When the 07-08 season began, Kobe was still on the Lakers roster. In the home opener against the Houston Rockets, Bryant was booed in front of his own fans, a distinction only Stephon Marbury would share that season. A deal was in place with the Chicago Bulls to trade Bryant for Luol Deng and Ben Gordon. It appeared that his days in L.A. were coming to an end.
And yet as the season went on, things gradually got better. Bynum began to develop into a low-post force and Bryant was not reluctant to give him the ball. In a Christmas rematch with the Suns, Bynum shot 11-13 and had 28 points and 12 boards. Remarked Bryant after their seven-point win, "I’m very happy. I’m happy because we have a very close-knit group here. We’re like brothers. We all get along, so the chemistry is great."
In January, the Lakers' rollercoaster season took a sudden downward spiral. In a win over the Memphis Grizzlies, Bynum suffered a season-ending knee injury. At the time, the Lakers had won 16 of 19 games and were in first place in the Western Conference.
(Bynum's injury nearly ruined the season. Photo by Richard Vogel, AP Photos)
The Lakers would've gone nowhere with Bynum sitting out the rest of the year. However Mitch Kupchak, who Kobe Bryant would've personally fired nine months ago, pulled off one of the biggest steals in league history.

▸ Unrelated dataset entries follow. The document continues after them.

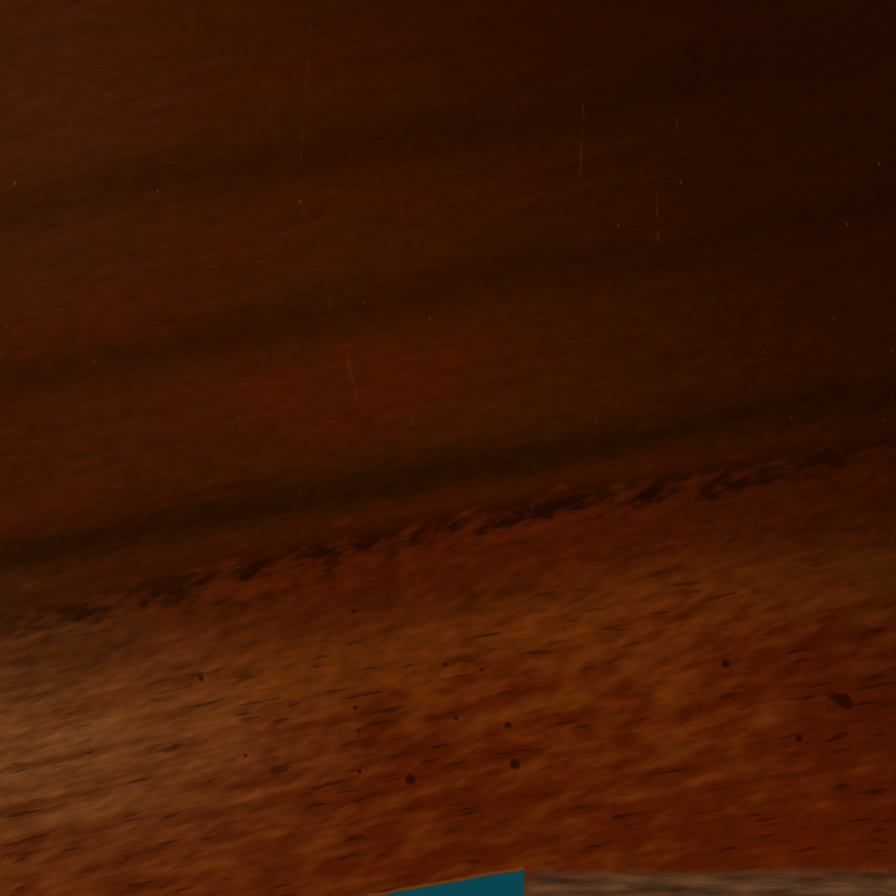
A Shadertoy shader for this texture:

```glsl
const vec3 UMBER = vec3(0.238, 0.088, 0.011);
const vec3 DARK_UMBER = vec3(0.155, 0.045, 0.002);
const vec3 SHADOW = vec3(0.130, 0.052, 0.007);
const vec3 HONEY = vec3(0.365, 0.155, 0.022);
const vec3 RUSSET = vec3(0.310, 0.092, 0.008);
const vec3 HAZE = vec3(0.410, 0.240, 0.110);
const vec3 TEAL = vec3(0.040, 0.270, 0.320);
const vec3 PALE_EDGE = vec3(0.360, 0.245, 0.150);
const float GRAIN_SLOPE = 0.20;
const float GRAIN_BEND = 0.03;
const float FIBRE_CONTRAST = 0.12;
const float FLECK_CONTRAST = 0.24;
const float PORE_CONTRAST = 0.30;
const float SCRATCH_STRENGTH = 0.09;
const vec2 KNOT = vec2(0.94, 0.218);
const int PITS = 14;
const int SCRATCHES = 10;
const int DUST = 30;

float hash(vec2 p) {
    vec3 q = fract(vec3(p.xyx) * 0.1031);
    q += dot(q, q.yzx + 33.33);
    return fract((q.x + q.y) * q.z);
}

vec2 hash2(float n) {
    return vec2(hash(vec2(n, 3.7)), hash(vec2(n, 19.1)));
}

float cornerSlope(vec2 cell, vec2 offset) {
    float angle = 6.2832 * hash(cell);
    return dot(vec2(cos(angle), sin(angle)), offset);
}

float gradientNoise(vec2 p) {
    vec2 i = floor(p), f = p - i;
    vec2 u = f * f * f * (f * (f * 6.0 - 15.0) + 10.0);
    vec2 e = vec2(1.0, 0.0);
    float low = mix(cornerSlope(i, f), cornerSlope(i + e, f - e), u.x);
    float high = mix(cornerSlope(i + e.yx, f - e.yx), cornerSlope(i + 1.0, f - 1.0), u.x);
    return 1.4 * mix(low, high, u.y);
}

float fbm(vec2 p) {
    float sum = 0.0, gain = 0.6;
    for (int i = 0; i < 4; i++) {
        sum += gain * gradientNoise(p);
        p = p * 2.03 + 17.3;
        gain *= 0.5;
    }
    return sum;
}

float band(float v, float centre, float width) {
    float d = (v - centre) / width;
    return exp(-d * d);
}

float segment(vec2 p, vec2 a, vec2 b) {
    vec2 pa = p - a, ba = b - a;
    return length(pa - ba * clamp(dot(pa, ba) / dot(ba, ba), 0.0, 1.0));
}

// Broad bands, red patches, flecks and pores, in coordinates along the grain
vec3 wood(vec2 uv) {
    float bend = GRAIN_BEND * sin(3.1416 * uv.x) * (uv.y - 0.6);
    float v = uv.y - GRAIN_SLOPE * uv.x + bend;
    vec2 g = vec2(uv.x, v);
    vec2 tilted = vec2(uv.x, v - 0.12 * uv.x);
    v += 0.018 * fbm(g * vec2(2.5, 9.0));

    float patches = fbm(g * vec2(3.5, 11.0) + 5.0);
    float fibre = fbm(g * vec2(6.0, 80.0));
    float mottle = fbm(tilted * vec2(18.0, 50.0) + 70.0);
    float fleck = fbm(tilted * vec2(45.0, 105.0) + 40.0);
    float light = 1.0 - smoothstep(0.17, 0.27, v + 0.02 * fibre + 0.02 * mottle);

    vec3 upper = mix(UMBER, RUSSET * 0.85, 0.6 * smoothstep(-0.05, 0.45, patches + 0.4 * mottle));
    float redBelt = band(v, 0.50, 0.05) * band(uv.x, 0.40, 0.22);
    upper = mix(upper, RUSSET * 0.95, redBelt * clamp(0.6 + 1.6 * mottle, 0.0, 1.0));
    float redness = 0.5 * patches + 0.8 * mottle + 0.45 * uv.x - 0.15;
    redness += 0.25 * band(uv.y, 0.09, 0.06) - 0.6 * band(v, 0.19, 0.05);
    vec3 lower = mix(HONEY, RUSSET, smoothstep(-0.30, 0.50, redness));
    vec3 col = mix(upper, lower, light);

    float redSeam = band(v, 0.28, 0.065) * smoothstep(0.0, 0.4, uv.x);
    col = mix(col, RUSSET * 0.93, 0.8 * redSeam);
    col = mix(col, SHADOW, 0.8 * band(v, 0.372, 0.028));
    float seam = band(v + 0.02 * fleck + 0.025 * mottle, 0.310, 0.019);
    col = mix(col, DARK_UMBER * 0.8, seam * clamp(0.6 + 0.9 * mottle + 0.5 * fleck, 0.0, 0.9));
    col = mix(col, SHADOW, 0.45 * band(v, 0.58, 0.028));
    col = mix(col, SHADOW, 0.45 * band(v, 0.765, 0.030));
    float corner = smoothstep(0.9, 1.75, uv.x + 0.9 * uv.y);
    col = mix(col, DARK_UMBER * 0.78, 0.8 * corner);

    float haze = (1.0 - smoothstep(0.0, 0.5, uv.x)) * band(uv.y, 0.16, 0.13);
    col = mix(col, HAZE, clamp(haze * (0.75 + 0.8 * fibre), 0.0, 1.0));
    float sheen = (1.0 - smoothstep(0.0, 0.3, uv.x)) * band(uv.y, 0.84, 0.22);
    col = mix(col, HAZE * 0.85, 0.15 * sheen);

    col *= 1.0 + FIBRE_CONTRAST * fibre * (0.7 + 0.6 * light);
    float zone = 0.55 + 0.45 * band(v, 0.24, 0.20);
    col *= 1.0 - FLECK_CONTRAST * zone * (fleck + 0.5 * mottle);
    float pores = smoothstep(0.28, 0.60, gradientNoise(g * vec2(24.0, 170.0) + 9.0));
    pores *= smoothstep(-0.1, 0.3, mottle + 0.5 * patches);
    return col * (1.0 - PORE_CONTRAST * pores * (0.25 + 0.75 * light));
}

// Worm holes, hairline scratches and dust
vec3 addWear(vec3 col, vec2 uv, float px) {
    vec2 k = uv - KNOT;
    float knot = length(vec2(k.x, 1.4 * (k.y + 0.4 * k.x))) + 0.007 * fbm(uv * 70.0);
    col = mix(col, DARK_UMBER * 0.7, 0.8 * (1.0 - smoothstep(0.008, 0.016, knot)));
    float ragged = 0.001 * gradientNoise(uv * 180.0);
    for (int i = 0; i < PITS; i++) {
        vec2 r = hash2(float(i) + 2.0);
        vec2 d = uv - vec2(0.22 + 0.72 * r.x, 0.12 + 0.21 * r.y);
        float size = 0.0010 + 0.004 * pow(hash(r * 91.0), 4.0);
        float hole = 1.0 - smoothstep(size - px, size + 0.002 + px, length(d) + ragged);
        col = mix(col, DARK_UMBER * 0.7, 0.75 * hole);
    }
    for (int i = 0; i < SCRATCHES; i++) {
        vec2 r = hash2(float(i) + 50.0);
        vec2 a = vec2(0.30 + 0.58 * r.x, 0.55 + 0.35 * r.y);
        float reach = 0.015 + 0.16 * pow(hash(r * 73.0), 4.0);
        float d = segment(uv, a, a + reach * vec2(0.4 * (r.y - 0.6), 1.0));
        float line = 1.0 - smoothstep(0.0, 0.0015 + px, d);
        float worn = smoothstep(-0.4, 0.4, gradientNoise(uv * vec2(9.0, 60.0)));
        col += SCRATCH_STRENGTH * line * worn * (0.3 + 0.5 * r.x) * vec3(1.0, 0.75, 0.45);
    }
    for (int i = 0; i < DUST; i++) {
        vec2 r = hash2(float(i) + 120.0);
        float d = length((uv - vec2(r.x, 0.25 + 0.6 * r.y)) * vec2(1.0, 0.6));
        col += 0.13 * r.y * (1.0 - smoothstep(0.0, 0.0012 + px, d)) * vec3(1.0, 0.8, 0.5);
    }
    return col;
}

// Teal paper corner and worn pale strip along the bottom
vec3 addBottomEdge(vec3 col, vec2 uv, float px) {
    float rough = 0.006 * fbm(uv * vec2(30.0, 8.0));
    float strip = 1.0 - smoothstep(-0.012, 0.008, uv.y - 0.029 - rough);
    strip *= smoothstep(0.57, 0.60, uv.x);
    vec3 worn = PALE_EDGE * (0.9 + 0.7 * fbm(uv * vec2(12.0, 70.0)));
    col = mix(col, worn, 0.85 * strip);
    float top = 0.18 * (uv.x - 0.42) + 0.3 * rough;
    float side = 1.0 - smoothstep(-px, px, uv.x - 0.585);
    float rim = side * step(0.41, uv.x) * (1.0 - smoothstep(0.002, 0.004 + px, uv.y - top));
    col = mix(col, HAZE, 0.8 * rim);
    return mix(col, TEAL, side * (1.0 - smoothstep(-px, px, uv.y - top)));
}

void mainImage(out vec4 fragColor, in vec2 fragCoord) {
    vec2 uv = fragCoord / iResolution.xy;
    float px = 1.0 / iResolution.y;
    vec3 col = addWear(wood(uv), uv, px);
    fragColor = vec4(clamp(addBottomEdge(col, uv, px), 0.0, 1.0), 1.0);
}
```
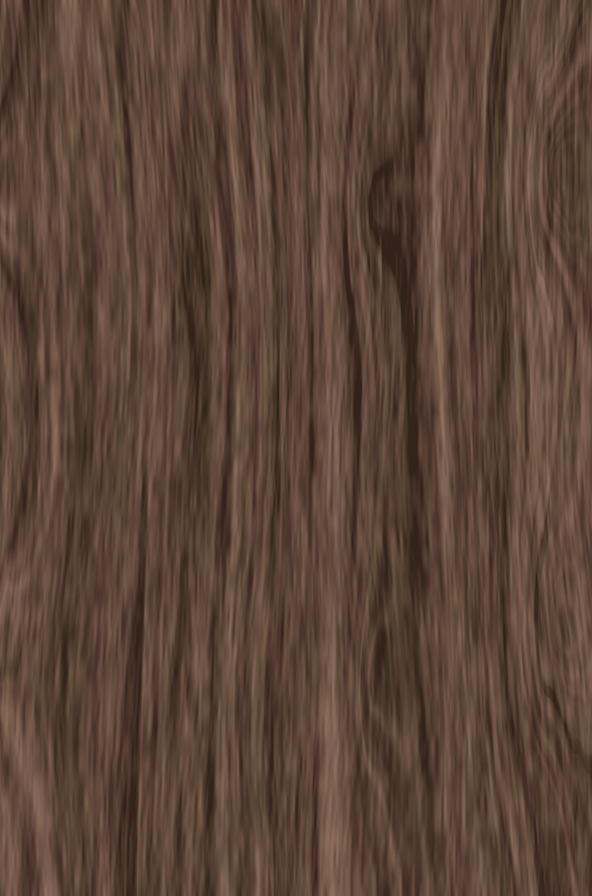
Reproduce this texture procedurally as a Shadertoy shader.

```glsl
// Dark walnut veneer: a height field with stretched knots is sliced into
// growth bands, so its contours run straight or close into pointed loops.
// Fine vertical fibres roughen the contours and streak the surface.

const vec3 DARK_WOOD  = vec3(0.200, 0.136, 0.100);
const vec3 LIGHT_WOOD = vec3(0.515, 0.400, 0.334);
const vec3 ROSE_TINT  = vec3(0.005, -0.007, 0.004);

const int KNOT_COLUMNS = 4;
const int KNOT_ROWS = 2;
const float COLUMN_STEP = 0.208;
const float ROW_STEP = 0.52;

float hash(vec2 p) {
    vec3 q = fract(vec3(p.xyx) * 0.1031);
    q += dot(q, q.yzx + 33.33);
    return fract((q.x + q.y) * q.z);
}

// Value noise, centred on zero, from -0.5 to 0.5
float noise(vec2 p) {
    vec2 cell = floor(p);
    vec2 f = fract(p);
    f = f * f * (3.0 - 2.0 * f);
    float low  = mix(hash(cell), hash(cell + vec2(1.0, 0.0)), f.x);
    float high = mix(hash(cell + vec2(0.0, 1.0)), hash(cell + 1.0), f.x);
    return mix(low, high, f.y) - 0.5;
}

// Slow sideways sway shared by bands and fibres
float sway(vec2 p) {
    return 0.040 * noise(p * vec2(6.0, 1.6) + 40.0)
         + 0.012 * noise(p * vec2(14.0, 4.5) + 70.0);
}

// Tall cones in columns, broadest towards the right edge
float knots(vec2 p) {
    float height = 0.0;
    for (int i = 0; i < KNOT_COLUMNS; i++) {
        for (int j = 0; j < KNOT_ROWS; j++) {
            vec2 id = vec2(float(i), float(j));
            float seed = hash(id + 5.0);
            float width = 0.026 + 0.023 * abs(id.x - 1.0);
            float tall = mix(0.15, 0.22, hash(id + 17.0));
            vec2 centre = vec2(COLUMN_STEP * id.x,
                               0.24 + ROW_STEP * id.y + 0.14 * (seed - 0.5));
            vec2 d = (p - centre) / vec2(width, tall);
            float cone = exp(-1.4 * sqrt(dot(d, d) + 0.04));
            height += width * mix(1.5, 2.2, seed) * cone;
        }
    }
    return height;
}

// Vertical jitter that makes steep contours ragged
float raggedness(vec2 p) {
    return 0.026 * noise(p * vec2(45.0, 4.0) + 11.0)
         + 0.020 * noise(p * vec2(130.0, 8.0) + 23.0);
}

// Growth bands along the field, faded where too fine to resolve
float bands(float field, float along, float frequency, float seed) {
    float s = field * frequency;
    float fade = 1.0 - smoothstep(0.7, 1.8, fwidth(s));
    return fade * noise(vec2(s + seed, along * 1.6 + seed));
}

float fibres(vec2 p) {
    return 0.42 * noise(p * vec2(300.0, 20.0))
         + 0.28 * noise(p * vec2(160.0, 10.0) + 31.0)
         + 0.34 * noise(p * vec2(430.0, 48.0) + 57.0);
}

void mainImage(out vec4 fragColor, in vec2 fragCoord) {
    vec2 p = fragCoord / iResolution.y;

    // Contour field
    vec2 q = p + vec2(0.0, raggedness(p));
    float field = q.x + sway(q) + knots(q);

    // Tone from coarse to fine
    float tone = 0.53;
    tone += 0.10 * noise(p * vec2(9.0, 2.5) + 90.0);
    tone += 0.30 * bands(field, p.y, 50.0, 3.0);
    tone += 0.42 * bands(field, p.y, 112.0, 19.0);
    tone += 0.32 * bands(field, p.y, 230.0, 47.0);

    // Thin dark veins, crisp on one side
    float vein = smoothstep(0.20, 0.36, bands(field, p.y, 85.0, 83.0));
    tone -= 0.22 * vein;

    // Fibres follow the sway of the grain
    tone += fibres(vec2(p.x + sway(p), p.y));

    // Rose and tan streaks
    float tint = 2.0 * bands(field, p.y, 90.0, 131.0)
               + 1.4 * noise(p * vec2(150.0, 12.0) + 150.0);

    vec3 color = mix(DARK_WOOD, LIGHT_WOOD, clamp(tone, 0.0, 1.1));
    color += ROSE_TINT * tint;
    fragColor = vec4(color, 1.0);
}
```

Kupchak acquired Pau Gasol from Memphis for Kwame Brown, rookie Javaris Crittenton, veteran Aaron McKie, two first round draft picks, and Pau's brother Marc.
Pau was the bona fide No. 2 scorer the Lakers had needed. He was more developed than Bynum and was a better passer and shooter. Within three weeks, the Lakers had won ten in a row and were once again atop the Western Conference. Bryant referred to the trade as "grand larceny." Even the Grizzlies' owner confessed, "I don’t know if I got the most value. Maybe our people should’ve shopped (Gasol) more..."
From there, the Lakers rolled through a stacked Western Conference which showcased eight 50-win teams and a ninth-placed Warriors team that won 48. Including playoff games, the Lakers lost just seven times with Gasol in the lineup. Bryant played every game despite a broken pinkie on his right hand, garnering him respect throughout the league. The Lakers finished with the best record in the West and advanced to the NBA Finals. Kobe Bryant was named the MVP of the league.
From the lows of being booed off his home court and asking to be traded, to being a contender with the emergence of Bynum, to losing Bynum and floundering, to getting Gasol and reclaiming the top spot in the West, and then winning the MVP and conquering the conference, never had anyone gone through a more fluctuating season than Bryant. His image was the highest it had ever been since the rape accusation -- he had finally done what his detractors said he couldn't: win without Shaq.
(Kobe hoists his 2008 MVP trophy. Photo by Robert Gauthier, Reuters)
Unfortunately the Lakers ride had one more slope to it. The Boston Celtics, who were sizable underdogs following the Lakers' recent success, had their way with L.A. in the Finals. They controlled the Lake-show in games 1 and 2, came back from a 24-point deficit in Game 4, and demolished the Lakers by 39 in Game 6. In the series, Gasol and Odom disappeared while Bryant was outplayed by Paul Pierce.
The Lakers knew they'd be a contender next year, but for the moment it was business as usual for the post-Shaq era: an embarrassing loss and an offseason of regret.
The following season, they beat the Orlando Magic in six games to win their 15th title in franchise history.